You might feel as I do, that as the pace of our days has quickened, we rarely make room for anticipation in our lives. Experiences move past us one after another, with little time to hope or wonder about the future, and even less time to reflect on pleasures of the past. Yet in our flurry, we may be missing an aspect of life that is beautiful and essential; planning, looking ahead, and preparing for what’s to come enlarges our experience and, as it does, it deepens every satisfaction.
It pays to look for ways to welcome anticipation back into our lives and, in the summer kitchen, making pickles is one way to do this. The process of making pickles slows us down because it unfolds over days or weeks and can’t be rushed. It is a process that has a beginning, middle, and end, and with each phase expectation builds.
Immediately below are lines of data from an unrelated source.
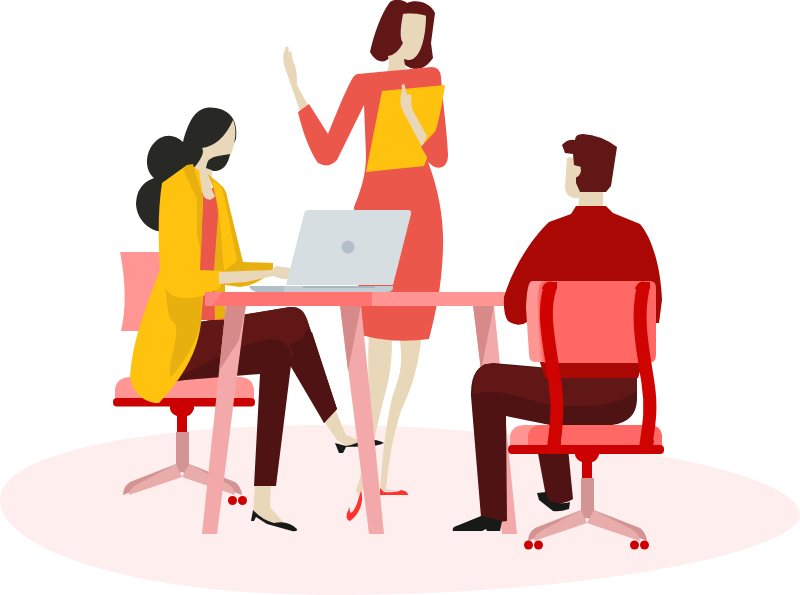
<!DOCTYPE html>
<html lang="en">
<head>
<meta charset="utf-8">
<title>Team meeting illustration</title>
<style>
:root {
  --floor: #ffeeee;
  --skin: #e9d7b9;
  --coral: #ec574c;
  --maroon: #621717;
  --maroon-dark: #501313;
  --yellow: #ffc20e;
  --yellow-shade: #e8b00f;
  --black-hair: #282825;
  --ink: #171a17;
  --chair-light: #ff9694;
  --chair: #ff6865;
  --red: #cc0000;
  --red-bright: #cf0400;
  --crimson: #a90805;
  --leg: #f3a9a9;
  --leg-shade: #d78a8a;
  --base: #e8acab;
  --base-shade: #d39494;
  --laptop: #d7dee2;
  --laptop-shade: #b2bfc8;
}
html, body { margin: 0; background: #fff; overflow: hidden; }
svg { display: block; width: 800px; height: 595px; }
.floor { fill: var(--floor); }
.skin { fill: var(--skin); }
.coral { fill: var(--coral); }
.maroon { fill: var(--maroon); }
.maroon-dark { fill: var(--maroon-dark); }
.yellow { fill: var(--yellow); }
.yellow-shade { fill: var(--yellow-shade); }
.black-hair { fill: var(--black-hair); }
.ink { fill: var(--ink); }
.chair-light { fill: var(--chair-light); }
.chair { fill: var(--chair); }
.red { fill: var(--red); }
.red-bright { fill: var(--red-bright); }
.crimson { fill: var(--crimson); }
.leg { fill: var(--leg); }
.leg-shade { fill: var(--leg-shade); }
.base { fill: var(--base); }
.base-shade { fill: var(--base-shade); }
.laptop { fill: var(--laptop); }
.laptop-shade { fill: var(--laptop-shade); }
.flat-shoe { fill: #ff332e; }
.strap { fill: none; stroke: var(--red-bright); stroke-width: 13; stroke-linecap: round; }
.finger { fill: none; stroke: var(--skin); stroke-width: 3; stroke-linecap: round; }
</style>
</head>
<body>
<svg viewBox="0 0 800 595" role="img" aria-label="Three colleagues meeting around a desk: one types on a laptop, one stands presenting, one listens from a chair">
  <defs>
    <g id="table-leg">
      <path class="leg" d="M0 305H21L44 534H29Z"/>
      <path class="leg-shade" d="M0 305H21L8 371Z"/>
    </g>
    <g id="chair-base">
      <path class="red" d="M-12 0H12V6Q9 13 5 13V31H-5V13Q-11 11-12 6Z"/>
      <path class="base-shade" d="M-6 29H7V61L53 79Q59 83 60 92L0 69-59 92Q-59 84-52 79L-6 61Z"/>
      <path class="base" d="M-6 61L0 74-53 92Q-53 86-46 82ZM7 61L0 74 53 92Q53 86 46 81Z"/>
    </g>
    <g id="casters">
      <circle r="4.5"/>
      <circle cx="10" r="4.5"/>
    </g>
  </defs>

  <path class="floor" d="M0 500C0 452 150 425 330 425C420 425 500 432 600 447C720 462 800 488 800 515C798 552 590 595 330 595C130 595 0 548 0 500Z"/>

  <g id="presenter">
    <g id="presenter-legs">
      <path class="skin" d="M369 332L392 336C392 368 389 380 383 402C374 437 369 470 361 497L356 491C363 470 367 452 368 425C370 392 367 370 369 332Z"/>
      <path class="skin" d="M399 335L422 334C418 370 411 389 401 411C392 440 389 460 386 489L405 492 380 491C383 450 386 425 392 398C400 375 404 365 399 335Z"/>
      <path class="flat-shoe" d="M361 491C364 500 361 513 350 521C345 520 346 513 350 507C349 513 351 514 353 511C358 505 358 498 361 491Z"/>
      <path class="flat-shoe" d="M380 488L384 492Q397 493 401 490 408 491 408 495H380Z"/>
    </g>
    <path class="maroon" d="M390 2C395-2 404 0 407 3C416-1 430 2 435 13L431 43 433 58C425 70 415 72 405 65L390 57C385 64 376 63 370 52C374 34 381 14 390 2Z"/>
    <path class="skin" d="M403 14C411 13 422 14 426 16C426 35 421 61 408 60L404 59Q404 64 407 69L387 72Q390 65 388 56Q397 55 403 43C399 38 401 25 403 14Z"/>
    <path class="skin" d="M300 111L285 68C282 58 283 51 287 47L288 58 290 50 293 61C297 68 297 78 297 85L308 105Z"/>
    <path class="finger" d="M287 48V61M290 53L291 68" stroke-width="2"/>
    <path class="coral" d="M358 74L432 67Q440 67 441 77C443 105 447 130 448 155C448 167 440 170 433 166L428 162C439 190 444 221 443 248C442 285 436 312 429 339Q394 344 361 335L354 207C361 190 366 175 366 155L364 105 337 160Q329 169 318 163C310 152 302 130 298 112L309 104 328 134C337 112 343 96 352 79Q355 74 358 74Z"/>
    <path class="yellow" d="M382 91L445 85C442 108 434 143 424 166L366 172Z"/>
    <path class="skin" d="M401 94L404 83 407 95 411 94 412 109 427 136 422 147 404 113C400 106 400 100 401 94Z"/>
    <path class="finger" d="M403 86L406 103"/>
    <path class="coral" d="M421 147L439 127 447 158Q440 171 432 165Z"/>
  </g>

  <g id="typist-chair">
    <path class="chair-light" d="M120 252H166V331H121C127 305 125 278 120 252Z"/>
    <path class="chair-light" d="M115 400V389Q117 377 131 377H240Q254 378 254 391V400Z"/>
    <rect class="red" x="113" y="398" width="142" height="8.5" rx="4"/>
    <use href="#chair-base" x="182" y="403"/>
    <use class="red" href="#casters" x="232.5" y="500.5"/>
  </g>

  <g id="typist">
    <path class="black-hair" d="M183 142C190 114 200 105 216 108C233 111 238 124 236 139L228 157Q225 171 212 171H194L191 185Q178 232 165 232C147 232 136 217 136 203Q137 184 154 178C143 169 145 147 160 138Q172 132 183 142Z"/>
    <g id="typist-legs">
      <path class="skin" d="M322 418L335 409 346 435 364 442 348 447 337 440Z"/>
      <path class="ink" d="M335 443L346 446Q356 444 363 440 376 438 384 443C375 448 357 446 346 447L343 453H339Z"/>
      <path class="maroon-dark" d="M200 322L290 307Q302 306 307 319L337 409 324 423 287 360 195 365Z"/>
      <path class="maroon" d="M199 322L290 307Q301 306 305 315L309 326 290 361 173 382Z"/>
      <path class="maroon-dark" d="M289 345L312 332 337 409 324 423Z"/>
      <path class="skin" d="M255 484H271L270 507 285 524 273 526 253 514Z"/>
      <path class="ink" d="M253 510Q262 520 274 523 288 520 297 529 298 532 292 531L267 524 256 517 254 521H251Z"/>
      <path class="maroon-dark" d="M173 381C209 360 244 343 270 339Q293 338 291 365L276 486H254L260 374Z"/>
    </g>
    <path class="coral" d="M198 190L219 187 226 320H199Z"/>
    <path class="skin" d="M233 120Q239 133 230 157L215 165Q212 171 211 178 210 188 215 196 210 203 204 197L193 169Q206 154 202 148Q222 145 233 120Z"/>
    <path class="black-hair" d="M206 168Q207 157 218 156L230 154Q227 171 214 171Z"/>
    <path class="yellow-shade" d="M208 174L222 186Q227 191 228 201L243 262 273 263V272C262 279 254 286 240 287L225 285V318L215 320 214 270 218 215Q218 198 208 174Z"/>
    <path class="yellow" d="M212 180L221 186 225 200 237 261 224 271 219 211Z"/>
    <path class="yellow" d="M162 183L187 165 199 170 203 199 200 270 223 271 220 288 203 296 201 322C198 353 182 378 159 403C147 404 133 394 130 378C132 342 145 309 160 270C158 235 158 210 162 183Z"/>
    <path class="yellow-shade" d="M187 165L193 164 203 198 201 252 197 235 197 199 183 169ZM165 288Q173 303 202 296L201 322Q195 350 170 378C168 358 180 340 175 323C166 319 168 301 165 288Z"/>
    <path class="skin" d="M219 272L271 270 276 266 290 268 291 279H282L273 276 246 282 219 284Z"/>
  </g>

  <use href="#table-leg" x="473"/>

  <g id="table">
    <path class="leg" d="M226 305H246L217 534H202Z"/>
    <path class="leg-shade" d="M226 305H246L239 340 219 371Z"/>
    <use href="#table-leg" x="340"/>
    <rect class="chair-light" x="371" y="292" width="138" height="14"/>
    <rect x="205" y="292" width="167" height="14" fill="#ff7471"/>
    <path class="leg" d="M205 292H222L212 306H205Z" opacity=".3"/>
  </g>

  <g id="laptop">
    <path class="laptop-shade" d="M249 286H393V289Q392 292 387 292H257Q251 291 249 286Z"/>
    <path d="M284 286H393Q392 291 387 292H284Z" fill="#c3ced4"/>
    <path d="M303 286H375V288H303Z" fill="#a9b7c0"/>
    <path class="laptop" d="M308 210H408Q412 210 411 214L393 285H286L304 214Q305 210 308 210Z"/>
    <circle class="laptop-shade" cx="348" cy="247" r="6.5"/>
  </g>

  <g id="listener">
    <g id="listener-legs">
      <path class="maroon-dark" d="M537 448H568L573 499Q562 506 547 502Z"/>
      <path class="ink" d="M537 493L546 492 549 501Q561 505 570 502L569 509Q560 512 553 511L539 500Z"/>
      <path class="maroon-dark" d="M637 376V400Q636 422 612 425H550L506 416 507 521Q493 523 481 517L471 396Q470 364 493 363Z"/>
      <path class="maroon" d="M485 364L637 376V390C618 408 575 409 540 403C515 395 495 388 473 394Q472 371 485 364Z"/>
      <path class="ink" d="M481 516L502 521 500 531H487L486 529 482 531H453Q451 527 459 525Z"/>
    </g>
    <path class="skin" d="M567 158Q575 155 581 165L580 190H603V210H578L579 198Q566 199 565 187Z"/>
    <path class="maroon" d="M562 145Q567 139 575 140 575 134 583 134 601 135 617 147L611 186 606 192H580L576 183 576 175 581 167 574 165 573 154 565 153Z"/>
    <path class="skin" d="M573 168Q581 164 581 171 579 179 573 177Z"/>
    <path class="crimson" d="M576 206H606L613 213 640 224C653 239 661 270 662 300L659 323H655L638 378H545L527 322Q519 328 508 321 503 314 504 297C512 270 530 240 549 222L571 214Z"/>
  </g>

  <g id="listener-chair">
    <path class="chair-light" d="M532 281H560V362H535Q529 362 529 354L526 308Q527 281 532 281Z"/>
    <path class="chair" d="M544 281H650Q656 281 656 288V355Q656 363 648 363H546Q540 362 540 354L537 300Q538 282 544 281Z"/>
    <path class="chair-light" d="M532 287Q529 320 536 359L543 361Q537 320 539 287Z" opacity=".6"/>
    <path class="chair-light" d="M510 447V435Q513 425 524 425H650Q662 426 662 438V447Z"/>
    <path class="chair" d="M528 447V435Q530 425 541 425H650Q662 426 662 438V447Z"/>
    <rect class="red" x="508" y="445" width="156" height="9" rx="4"/>
    <path class="strap" d="M550 288C542 312 549 340 553 370C558 397 558 415 554 444"/>
    <path class="strap" d="M643 288C636 320 643 350 648 383C652 408 649 425 646 444"/>
    <path class="red-bright" d="M548 440H561L560 454H547ZM641 440H654L652 454H639ZM542 288Q544 282 550 282H557V289H542ZM635 288Q638 282 643 282H650V289H635Z"/>
    <use href="#chair-base" x="587" y="449"/>
    <g class="red">
      <use href="#casters" x="528.5" y="545"/>
      <use href="#casters" x="634.5" y="545"/>
    </g>
  </g>
</svg>
</body>
</html>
There is, of course, a familiar and circular challenge. Making pickles takes time when we have none to spare. But pickle making is unique among many kitchen endeavors in that it allows us to rely on an invisible team of helpmates, the bacterial cultures that make fermentation happen. These cultures move our labors along and toil for us as we tend to other tasks. Once we establish a home for them, we have the pleasure of observing their work–marveling at their bubbles, smelling, poking, and tasting from time to time.
What’s better is that if you are at home as much as I am, you will appreciate experiencing adventure without ever leaving your kitchen because pickle making is an endless source of mystery and wonder. The process is fascinating; it is also the cherished source of a quiet and particular kind of excitement.
What I find most memorable about a good batch of pickles is its telltale crunch: sour and salty, cool and refreshing, and especially welcome in the heat of summer. Each batch of pickles has subtle variations in taste, texture, and color, but with each you can bite into a pickle and hear and feel it give. This is what separates real pickles from all others. Behind the crunch is the fact that real pickles are fermented in a salty brine, not preserved in vinegar. Fermentation enhances their vitality and makes them a living food.
Homemade pickles are so easy to make. The recipe is as fool proof as a fermentation recipe can be, which is a confession of sorts. Once a summer, when it’s really hot and my kitchen is especially inviting to an army of microbes, I have a batch that fails. The reason why remains a mystery, but then how cucumbers become pickles is a mystery, too.
Here, then, is a recipe for you to use and enjoy. It comes from Wild Fermentation, by Sandor Katz, and has been tweaked a bit by me:
3-4 pounds small pickling cucumbers
6 tablespoons coarse sea salt (I use gray Celtic Sea Salt)
3-4 heads fresh flowering dill, or 3-4 tablespoons dill in any form
2-3 heads fresh garlic, scrubbed with loose peels discarded and cloves separated (there is no need to fully peel the cloves)
1 handful fresh oak, horseradish, cherry or grape leaves
6-8 whole black peppercorns
1. Rinse cucumbers and scrape off any remaining blossoms. If you are using cucumbers that were not just picked, soak them for a couple of hours in cold water to freshen them. Then, using a small toothpick, poke a hole in the stem end of each cucumber.
2. Place sea salt in 1/2 gallon of filtered water to create a brine solution. Stir until the sea salt is thoroughly dissolved.
3. Clean your crock. I use a Harsch Pickling Crock, but the recipe will also work with any ceramic crock (in this case, you will also need a plate that fits inside the crock, a gallon jug of water or other weight, and a dishcloth to cover). Then, at the bottom of the crock, place the dill, garlic cloves, fresh leaves (most often, I use fresh grape leaves), and peppercorns.
4. Place the cucumbers in the crock and gently cover them with either the Harsch weights or a plate. Then add enough brine to cover the cucumbers by several inches. If you do not have enough brine, mix more using the same ratio of just under 1 tablespoon of coarse sea salt to 1 cup of water.
5. If you are using a Harsch crock, cover the crock with its lid and then fill the outer rim with water. If you are using an ordinary crock, gently place the jug of water on the plate and cover the crock and jug with a dish towel to keep out dust.
6. In either case, check the crock every few days. Skim any mold from the surface, but don’t worry if you can’t get it all. If you are using an ordinary crock, you may want to rinse any mold from the plate and jug and replace them, taking care that all pickles are submerged under the plate.
7. Taste the pickles 7-10 days after starting them. If you like the flavor, you can enjoy them from the crock as they ferment over several weeks. Or you can remove them from the crock and store them, covered, in the refrigerator. In this case, strain the brine you used for pickling and add it to the storage jar, covering the pickles completely. If you are fond of garlic, you can also collect the whole garlic cloves from the crock, cover them with brine and store them in a separate jar in the refrigerator.
I love experimenting in the kitchen, which means I learn many lessons through trial and error. Based on my own experience, here are some hard-won pickle-making tips: Pickle-Making Wisdom
Copyright Ellen Arian, Ellen’s Food & Soul